- What you are asked to do: Among the records that follow, set down only the lines from the one containing "562C486 567 505" to the one containing "701 332 697C345", both included, exactly.

################

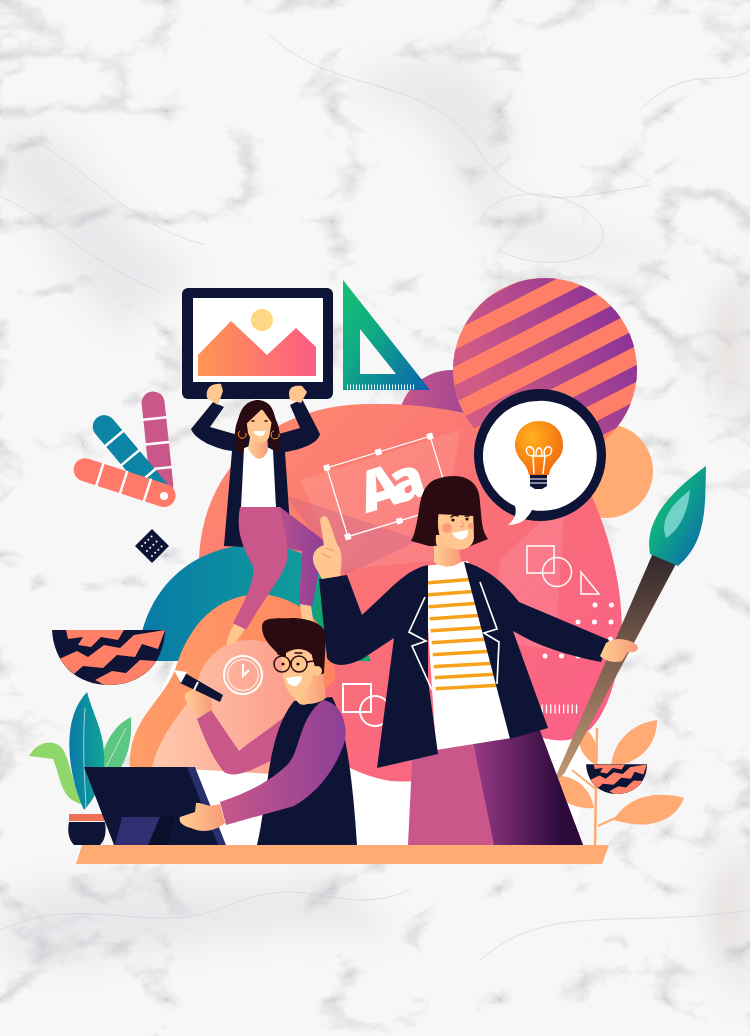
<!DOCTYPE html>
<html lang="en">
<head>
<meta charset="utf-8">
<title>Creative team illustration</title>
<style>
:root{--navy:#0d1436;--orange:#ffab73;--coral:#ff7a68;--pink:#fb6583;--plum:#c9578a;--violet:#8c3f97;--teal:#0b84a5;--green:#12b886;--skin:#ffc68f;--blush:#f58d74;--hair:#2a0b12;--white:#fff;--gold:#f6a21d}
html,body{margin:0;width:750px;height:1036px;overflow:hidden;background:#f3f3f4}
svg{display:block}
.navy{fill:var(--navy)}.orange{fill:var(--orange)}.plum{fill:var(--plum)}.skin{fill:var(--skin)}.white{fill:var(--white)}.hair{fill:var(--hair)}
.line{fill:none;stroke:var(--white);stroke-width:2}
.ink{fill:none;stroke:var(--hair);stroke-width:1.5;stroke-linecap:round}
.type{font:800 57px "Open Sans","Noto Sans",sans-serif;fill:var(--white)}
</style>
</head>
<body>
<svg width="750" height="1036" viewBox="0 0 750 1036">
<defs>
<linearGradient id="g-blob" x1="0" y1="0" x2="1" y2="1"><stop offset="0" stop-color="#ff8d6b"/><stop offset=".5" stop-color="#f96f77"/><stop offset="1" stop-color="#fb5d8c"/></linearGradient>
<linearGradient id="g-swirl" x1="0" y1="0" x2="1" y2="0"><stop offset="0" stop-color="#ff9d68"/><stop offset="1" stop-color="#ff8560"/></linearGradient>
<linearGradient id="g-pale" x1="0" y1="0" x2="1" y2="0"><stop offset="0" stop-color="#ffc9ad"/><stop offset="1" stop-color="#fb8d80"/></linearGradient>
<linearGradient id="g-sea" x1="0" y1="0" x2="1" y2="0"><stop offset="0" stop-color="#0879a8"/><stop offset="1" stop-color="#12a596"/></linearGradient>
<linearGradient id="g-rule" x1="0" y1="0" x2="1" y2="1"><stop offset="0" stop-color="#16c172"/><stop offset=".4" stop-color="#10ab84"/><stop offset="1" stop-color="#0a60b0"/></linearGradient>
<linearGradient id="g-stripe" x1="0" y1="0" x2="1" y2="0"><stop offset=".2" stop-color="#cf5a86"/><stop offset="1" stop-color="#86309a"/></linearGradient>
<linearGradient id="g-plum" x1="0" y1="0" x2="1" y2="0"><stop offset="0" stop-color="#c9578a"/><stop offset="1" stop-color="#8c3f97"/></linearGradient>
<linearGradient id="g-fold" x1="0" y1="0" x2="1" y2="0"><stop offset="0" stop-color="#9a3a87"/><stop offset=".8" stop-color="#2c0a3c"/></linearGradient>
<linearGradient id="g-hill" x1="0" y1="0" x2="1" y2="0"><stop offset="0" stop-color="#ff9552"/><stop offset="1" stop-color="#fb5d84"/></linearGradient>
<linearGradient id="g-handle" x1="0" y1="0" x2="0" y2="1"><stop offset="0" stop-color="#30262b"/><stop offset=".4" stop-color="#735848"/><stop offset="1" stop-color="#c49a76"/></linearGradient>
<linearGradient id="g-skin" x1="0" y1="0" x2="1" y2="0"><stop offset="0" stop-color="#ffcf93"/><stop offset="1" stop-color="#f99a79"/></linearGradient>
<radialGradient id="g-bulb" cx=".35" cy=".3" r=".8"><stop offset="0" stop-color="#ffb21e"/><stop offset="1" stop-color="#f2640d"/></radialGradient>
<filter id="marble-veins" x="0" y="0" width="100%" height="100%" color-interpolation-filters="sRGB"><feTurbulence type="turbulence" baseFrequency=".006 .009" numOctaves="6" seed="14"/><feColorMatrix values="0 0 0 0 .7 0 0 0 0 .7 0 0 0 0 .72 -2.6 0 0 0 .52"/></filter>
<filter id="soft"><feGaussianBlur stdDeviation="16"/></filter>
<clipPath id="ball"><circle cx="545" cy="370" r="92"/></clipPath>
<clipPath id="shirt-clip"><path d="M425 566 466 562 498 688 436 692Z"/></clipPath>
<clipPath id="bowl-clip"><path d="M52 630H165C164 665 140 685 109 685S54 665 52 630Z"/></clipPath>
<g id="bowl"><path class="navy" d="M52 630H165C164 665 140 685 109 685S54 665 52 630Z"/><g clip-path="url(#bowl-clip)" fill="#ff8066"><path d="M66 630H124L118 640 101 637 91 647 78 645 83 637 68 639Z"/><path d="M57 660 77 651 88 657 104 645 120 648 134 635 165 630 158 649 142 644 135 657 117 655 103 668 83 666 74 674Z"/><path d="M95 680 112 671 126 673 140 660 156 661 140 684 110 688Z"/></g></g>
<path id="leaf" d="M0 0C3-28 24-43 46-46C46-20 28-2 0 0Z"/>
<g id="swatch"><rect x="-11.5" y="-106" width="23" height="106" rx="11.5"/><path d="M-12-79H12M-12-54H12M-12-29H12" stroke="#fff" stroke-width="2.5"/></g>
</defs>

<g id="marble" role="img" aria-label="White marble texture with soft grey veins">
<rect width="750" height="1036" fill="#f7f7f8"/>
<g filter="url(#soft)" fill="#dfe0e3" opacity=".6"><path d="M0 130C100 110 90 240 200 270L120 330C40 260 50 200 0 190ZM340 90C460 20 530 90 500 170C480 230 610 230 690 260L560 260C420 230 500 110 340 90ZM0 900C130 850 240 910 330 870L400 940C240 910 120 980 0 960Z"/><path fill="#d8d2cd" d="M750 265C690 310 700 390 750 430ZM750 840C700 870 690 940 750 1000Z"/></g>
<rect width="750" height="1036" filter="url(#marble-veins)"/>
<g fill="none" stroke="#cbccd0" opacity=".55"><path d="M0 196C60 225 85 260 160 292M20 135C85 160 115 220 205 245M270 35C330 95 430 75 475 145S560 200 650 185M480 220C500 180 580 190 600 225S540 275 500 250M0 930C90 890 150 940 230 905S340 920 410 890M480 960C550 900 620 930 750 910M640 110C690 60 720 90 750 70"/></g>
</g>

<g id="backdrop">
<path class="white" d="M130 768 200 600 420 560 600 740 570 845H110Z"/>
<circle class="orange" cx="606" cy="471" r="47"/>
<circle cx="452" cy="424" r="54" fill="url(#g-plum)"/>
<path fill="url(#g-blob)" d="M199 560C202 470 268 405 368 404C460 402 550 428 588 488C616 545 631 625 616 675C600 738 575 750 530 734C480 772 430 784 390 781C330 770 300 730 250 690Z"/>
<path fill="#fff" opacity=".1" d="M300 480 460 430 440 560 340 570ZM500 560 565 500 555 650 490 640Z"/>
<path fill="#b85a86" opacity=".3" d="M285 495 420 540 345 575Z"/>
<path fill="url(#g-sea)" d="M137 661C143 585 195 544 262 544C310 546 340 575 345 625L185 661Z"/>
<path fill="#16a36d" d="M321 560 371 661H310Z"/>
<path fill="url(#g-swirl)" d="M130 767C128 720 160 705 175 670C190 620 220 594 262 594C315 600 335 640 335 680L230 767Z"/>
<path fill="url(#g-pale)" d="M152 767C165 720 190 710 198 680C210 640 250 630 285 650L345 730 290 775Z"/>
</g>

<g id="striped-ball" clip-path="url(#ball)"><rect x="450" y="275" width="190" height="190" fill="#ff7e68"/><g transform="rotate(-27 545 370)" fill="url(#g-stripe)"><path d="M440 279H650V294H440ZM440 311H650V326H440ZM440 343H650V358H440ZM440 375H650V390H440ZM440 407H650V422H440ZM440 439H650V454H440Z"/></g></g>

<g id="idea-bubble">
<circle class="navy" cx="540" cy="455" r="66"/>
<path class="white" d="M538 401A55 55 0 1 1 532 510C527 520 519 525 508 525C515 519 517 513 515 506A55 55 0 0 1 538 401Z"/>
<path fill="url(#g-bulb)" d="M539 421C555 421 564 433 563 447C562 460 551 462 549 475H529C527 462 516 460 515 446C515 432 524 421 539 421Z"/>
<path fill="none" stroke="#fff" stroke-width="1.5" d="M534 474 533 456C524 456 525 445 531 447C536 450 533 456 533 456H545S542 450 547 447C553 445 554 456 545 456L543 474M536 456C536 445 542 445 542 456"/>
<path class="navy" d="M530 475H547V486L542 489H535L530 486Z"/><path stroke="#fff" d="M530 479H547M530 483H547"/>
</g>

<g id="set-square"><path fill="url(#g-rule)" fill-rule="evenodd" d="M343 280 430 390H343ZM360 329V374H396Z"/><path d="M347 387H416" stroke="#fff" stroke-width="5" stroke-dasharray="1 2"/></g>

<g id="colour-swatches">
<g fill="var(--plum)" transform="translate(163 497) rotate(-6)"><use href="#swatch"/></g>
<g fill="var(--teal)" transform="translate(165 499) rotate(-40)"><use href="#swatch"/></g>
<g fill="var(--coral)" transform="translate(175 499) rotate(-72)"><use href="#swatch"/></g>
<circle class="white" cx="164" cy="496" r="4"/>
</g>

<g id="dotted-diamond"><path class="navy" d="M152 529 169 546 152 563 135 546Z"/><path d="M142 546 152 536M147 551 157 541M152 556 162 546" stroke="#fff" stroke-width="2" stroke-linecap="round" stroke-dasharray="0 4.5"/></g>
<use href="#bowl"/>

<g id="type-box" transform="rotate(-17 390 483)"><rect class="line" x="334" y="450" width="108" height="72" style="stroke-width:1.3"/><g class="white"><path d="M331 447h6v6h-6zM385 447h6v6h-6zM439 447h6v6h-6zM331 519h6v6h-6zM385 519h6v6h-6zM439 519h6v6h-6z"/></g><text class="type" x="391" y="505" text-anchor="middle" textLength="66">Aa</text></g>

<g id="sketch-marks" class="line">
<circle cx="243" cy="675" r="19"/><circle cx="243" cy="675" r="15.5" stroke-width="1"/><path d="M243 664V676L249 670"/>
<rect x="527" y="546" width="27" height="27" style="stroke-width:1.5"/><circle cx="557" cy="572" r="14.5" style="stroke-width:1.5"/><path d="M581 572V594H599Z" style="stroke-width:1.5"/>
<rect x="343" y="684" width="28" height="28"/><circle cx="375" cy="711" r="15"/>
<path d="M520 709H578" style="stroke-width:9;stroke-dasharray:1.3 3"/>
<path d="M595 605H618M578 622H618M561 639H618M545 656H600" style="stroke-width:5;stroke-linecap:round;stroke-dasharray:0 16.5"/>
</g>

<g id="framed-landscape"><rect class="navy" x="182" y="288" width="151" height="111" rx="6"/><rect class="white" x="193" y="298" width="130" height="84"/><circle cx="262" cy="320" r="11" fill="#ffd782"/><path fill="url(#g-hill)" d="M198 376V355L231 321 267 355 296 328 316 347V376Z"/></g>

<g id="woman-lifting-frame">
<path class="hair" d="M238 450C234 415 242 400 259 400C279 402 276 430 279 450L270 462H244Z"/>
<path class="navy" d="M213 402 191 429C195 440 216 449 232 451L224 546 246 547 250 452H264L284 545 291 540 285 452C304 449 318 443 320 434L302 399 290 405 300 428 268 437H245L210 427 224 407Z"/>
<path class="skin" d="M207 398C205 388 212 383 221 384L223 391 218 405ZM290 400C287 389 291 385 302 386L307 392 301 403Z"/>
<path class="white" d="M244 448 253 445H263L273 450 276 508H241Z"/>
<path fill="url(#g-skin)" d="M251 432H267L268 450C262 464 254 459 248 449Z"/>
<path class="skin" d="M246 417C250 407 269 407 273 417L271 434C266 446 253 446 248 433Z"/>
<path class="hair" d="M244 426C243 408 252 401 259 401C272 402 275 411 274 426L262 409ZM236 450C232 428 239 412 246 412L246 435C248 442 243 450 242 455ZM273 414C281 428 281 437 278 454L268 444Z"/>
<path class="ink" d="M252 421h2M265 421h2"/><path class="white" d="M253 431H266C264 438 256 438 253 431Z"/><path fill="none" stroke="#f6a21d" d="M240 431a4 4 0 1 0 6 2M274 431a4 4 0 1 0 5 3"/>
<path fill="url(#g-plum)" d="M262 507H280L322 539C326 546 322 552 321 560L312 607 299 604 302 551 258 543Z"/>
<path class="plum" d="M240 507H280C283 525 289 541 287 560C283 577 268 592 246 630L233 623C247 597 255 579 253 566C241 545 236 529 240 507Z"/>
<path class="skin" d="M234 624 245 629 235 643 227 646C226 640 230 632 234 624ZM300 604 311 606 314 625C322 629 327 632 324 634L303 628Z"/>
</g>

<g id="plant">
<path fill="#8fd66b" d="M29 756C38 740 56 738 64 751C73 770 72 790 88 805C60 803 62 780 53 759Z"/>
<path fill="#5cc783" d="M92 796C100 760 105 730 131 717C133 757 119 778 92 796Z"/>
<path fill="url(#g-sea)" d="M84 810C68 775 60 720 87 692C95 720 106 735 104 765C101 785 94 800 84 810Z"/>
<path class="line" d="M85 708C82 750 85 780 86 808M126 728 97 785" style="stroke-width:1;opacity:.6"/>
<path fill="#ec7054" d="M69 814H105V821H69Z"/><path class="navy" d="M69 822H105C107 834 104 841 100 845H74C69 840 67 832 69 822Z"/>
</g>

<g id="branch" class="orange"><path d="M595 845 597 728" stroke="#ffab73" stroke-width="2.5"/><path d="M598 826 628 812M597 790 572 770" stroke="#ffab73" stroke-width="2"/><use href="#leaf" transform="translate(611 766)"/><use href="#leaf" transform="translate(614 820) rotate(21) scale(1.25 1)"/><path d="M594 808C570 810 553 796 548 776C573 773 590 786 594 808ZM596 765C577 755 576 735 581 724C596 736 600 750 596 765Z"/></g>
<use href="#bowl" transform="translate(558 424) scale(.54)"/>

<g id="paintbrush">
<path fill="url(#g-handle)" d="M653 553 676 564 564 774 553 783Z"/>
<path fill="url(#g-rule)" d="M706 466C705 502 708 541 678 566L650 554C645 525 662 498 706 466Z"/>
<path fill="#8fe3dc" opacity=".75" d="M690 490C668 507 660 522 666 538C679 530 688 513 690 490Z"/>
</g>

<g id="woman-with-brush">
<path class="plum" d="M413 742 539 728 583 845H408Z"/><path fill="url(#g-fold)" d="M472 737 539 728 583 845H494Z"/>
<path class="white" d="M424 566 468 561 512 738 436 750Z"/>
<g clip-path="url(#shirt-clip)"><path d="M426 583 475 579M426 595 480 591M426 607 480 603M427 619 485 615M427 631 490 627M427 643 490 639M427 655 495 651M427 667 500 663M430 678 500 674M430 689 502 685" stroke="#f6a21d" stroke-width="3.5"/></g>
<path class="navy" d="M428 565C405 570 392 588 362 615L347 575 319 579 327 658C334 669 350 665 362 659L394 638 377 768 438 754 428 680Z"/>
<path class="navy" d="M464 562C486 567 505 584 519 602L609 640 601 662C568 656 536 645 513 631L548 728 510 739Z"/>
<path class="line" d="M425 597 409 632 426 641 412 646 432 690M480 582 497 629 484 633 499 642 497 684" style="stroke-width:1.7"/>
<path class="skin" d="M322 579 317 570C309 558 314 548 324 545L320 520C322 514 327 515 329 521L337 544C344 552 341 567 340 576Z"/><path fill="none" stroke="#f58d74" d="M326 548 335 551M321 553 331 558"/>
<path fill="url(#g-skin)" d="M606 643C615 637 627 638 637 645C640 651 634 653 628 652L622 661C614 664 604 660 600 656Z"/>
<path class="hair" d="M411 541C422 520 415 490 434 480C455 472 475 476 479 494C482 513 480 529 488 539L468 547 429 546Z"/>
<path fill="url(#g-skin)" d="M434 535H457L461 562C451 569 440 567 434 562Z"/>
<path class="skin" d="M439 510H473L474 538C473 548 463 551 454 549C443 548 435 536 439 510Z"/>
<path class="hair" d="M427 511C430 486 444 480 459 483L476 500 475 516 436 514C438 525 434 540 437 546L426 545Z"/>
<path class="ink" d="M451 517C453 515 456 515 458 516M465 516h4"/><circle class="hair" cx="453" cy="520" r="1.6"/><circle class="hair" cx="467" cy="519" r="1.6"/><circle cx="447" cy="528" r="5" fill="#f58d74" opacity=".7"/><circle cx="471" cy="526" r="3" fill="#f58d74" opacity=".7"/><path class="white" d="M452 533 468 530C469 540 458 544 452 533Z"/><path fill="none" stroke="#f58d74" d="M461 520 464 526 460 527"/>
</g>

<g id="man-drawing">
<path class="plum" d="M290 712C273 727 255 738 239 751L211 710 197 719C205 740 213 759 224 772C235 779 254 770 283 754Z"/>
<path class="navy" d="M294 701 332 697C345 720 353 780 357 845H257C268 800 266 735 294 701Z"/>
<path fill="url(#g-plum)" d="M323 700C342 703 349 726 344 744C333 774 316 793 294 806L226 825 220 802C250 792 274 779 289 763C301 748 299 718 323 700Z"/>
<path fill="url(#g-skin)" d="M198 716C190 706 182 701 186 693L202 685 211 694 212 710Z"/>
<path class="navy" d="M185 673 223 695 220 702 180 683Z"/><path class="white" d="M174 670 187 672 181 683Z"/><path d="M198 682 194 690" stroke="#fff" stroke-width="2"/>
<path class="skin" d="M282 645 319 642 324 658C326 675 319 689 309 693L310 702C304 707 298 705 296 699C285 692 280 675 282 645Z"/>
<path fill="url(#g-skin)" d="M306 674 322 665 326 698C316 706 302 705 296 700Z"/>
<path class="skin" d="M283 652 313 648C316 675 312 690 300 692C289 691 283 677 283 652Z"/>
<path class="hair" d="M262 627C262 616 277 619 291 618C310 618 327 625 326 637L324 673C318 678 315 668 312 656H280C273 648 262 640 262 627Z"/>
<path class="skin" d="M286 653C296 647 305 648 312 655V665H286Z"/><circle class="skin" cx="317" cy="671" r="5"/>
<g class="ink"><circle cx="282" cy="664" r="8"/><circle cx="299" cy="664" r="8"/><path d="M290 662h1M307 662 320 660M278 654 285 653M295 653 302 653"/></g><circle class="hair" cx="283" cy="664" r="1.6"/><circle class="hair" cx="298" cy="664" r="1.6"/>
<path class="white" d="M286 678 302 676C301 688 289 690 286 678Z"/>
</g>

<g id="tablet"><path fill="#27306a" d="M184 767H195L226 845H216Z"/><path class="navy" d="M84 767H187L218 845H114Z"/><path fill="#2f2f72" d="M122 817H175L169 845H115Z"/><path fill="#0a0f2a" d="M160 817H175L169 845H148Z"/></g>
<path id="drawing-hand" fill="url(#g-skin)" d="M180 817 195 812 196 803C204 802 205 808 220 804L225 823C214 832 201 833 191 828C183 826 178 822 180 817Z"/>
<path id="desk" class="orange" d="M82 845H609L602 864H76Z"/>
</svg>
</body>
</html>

################

- Result below:
<path class="navy" d="M464 562C486 567 505 584 519 602L609 640 601 662C568 656 536 645 513 631L548 728 510 739Z"/>
<path class="line" d="M425 597 409 632 426 641 412 646 432 690M480 582 497 629 484 633 499 642 497 684" style="stroke-width:1.7"/>
<path class="skin" d="M322 579 317 570C309 558 314 548 324 545L320 520C322 514 327 515 329 521L337 544C344 552 341 567 340 576Z"/><path fill="none" stroke="#f58d74" d="M326 548 335 551M321 553 331 558"/>
<path fill="url(#g-skin)" d="M606 643C615 637 627 638 637 645C640 651 634 653 628 652L622 661C614 664 604 660 600 656Z"/>
<path class="hair" d="M411 541C422 520 415 490 434 480C455 472 475 476 479 494C482 513 480 529 488 539L468 547 429 546Z"/>
<path fill="url(#g-skin)" d="M434 535H457L461 562C451 569 440 567 434 562Z"/>
<path class="skin" d="M439 510H473L474 538C473 548 463 551 454 549C443 548 435 536 439 510Z"/>
<path class="hair" d="M427 511C430 486 444 480 459 483L476 500 475 516 436 514C438 525 434 540 437 546L426 545Z"/>
<path class="ink" d="M451 517C453 515 456 515 458 516M465 516h4"/><circle class="hair" cx="453" cy="520" r="1.6"/><circle class="hair" cx="467" cy="519" r="1.6"/><circle cx="447" cy="528" r="5" fill="#f58d74" opacity=".7"/><circle cx="471" cy="526" r="3" fill="#f58d74" opacity=".7"/><path class="white" d="M452 533 468 530C469 540 458 544 452 533Z"/><path fill="none" stroke="#f58d74" d="M461 520 464 526 460 527"/>
</g>

<g id="man-drawing">
<path class="plum" d="M290 712C273 727 255 738 239 751L211 710 197 719C205 740 213 759 224 772C235 779 254 770 283 754Z"/>
<path class="navy" d="M294 701 332 697C345 720 353 780 357 845H257C268 800 266 735 294 701Z"/>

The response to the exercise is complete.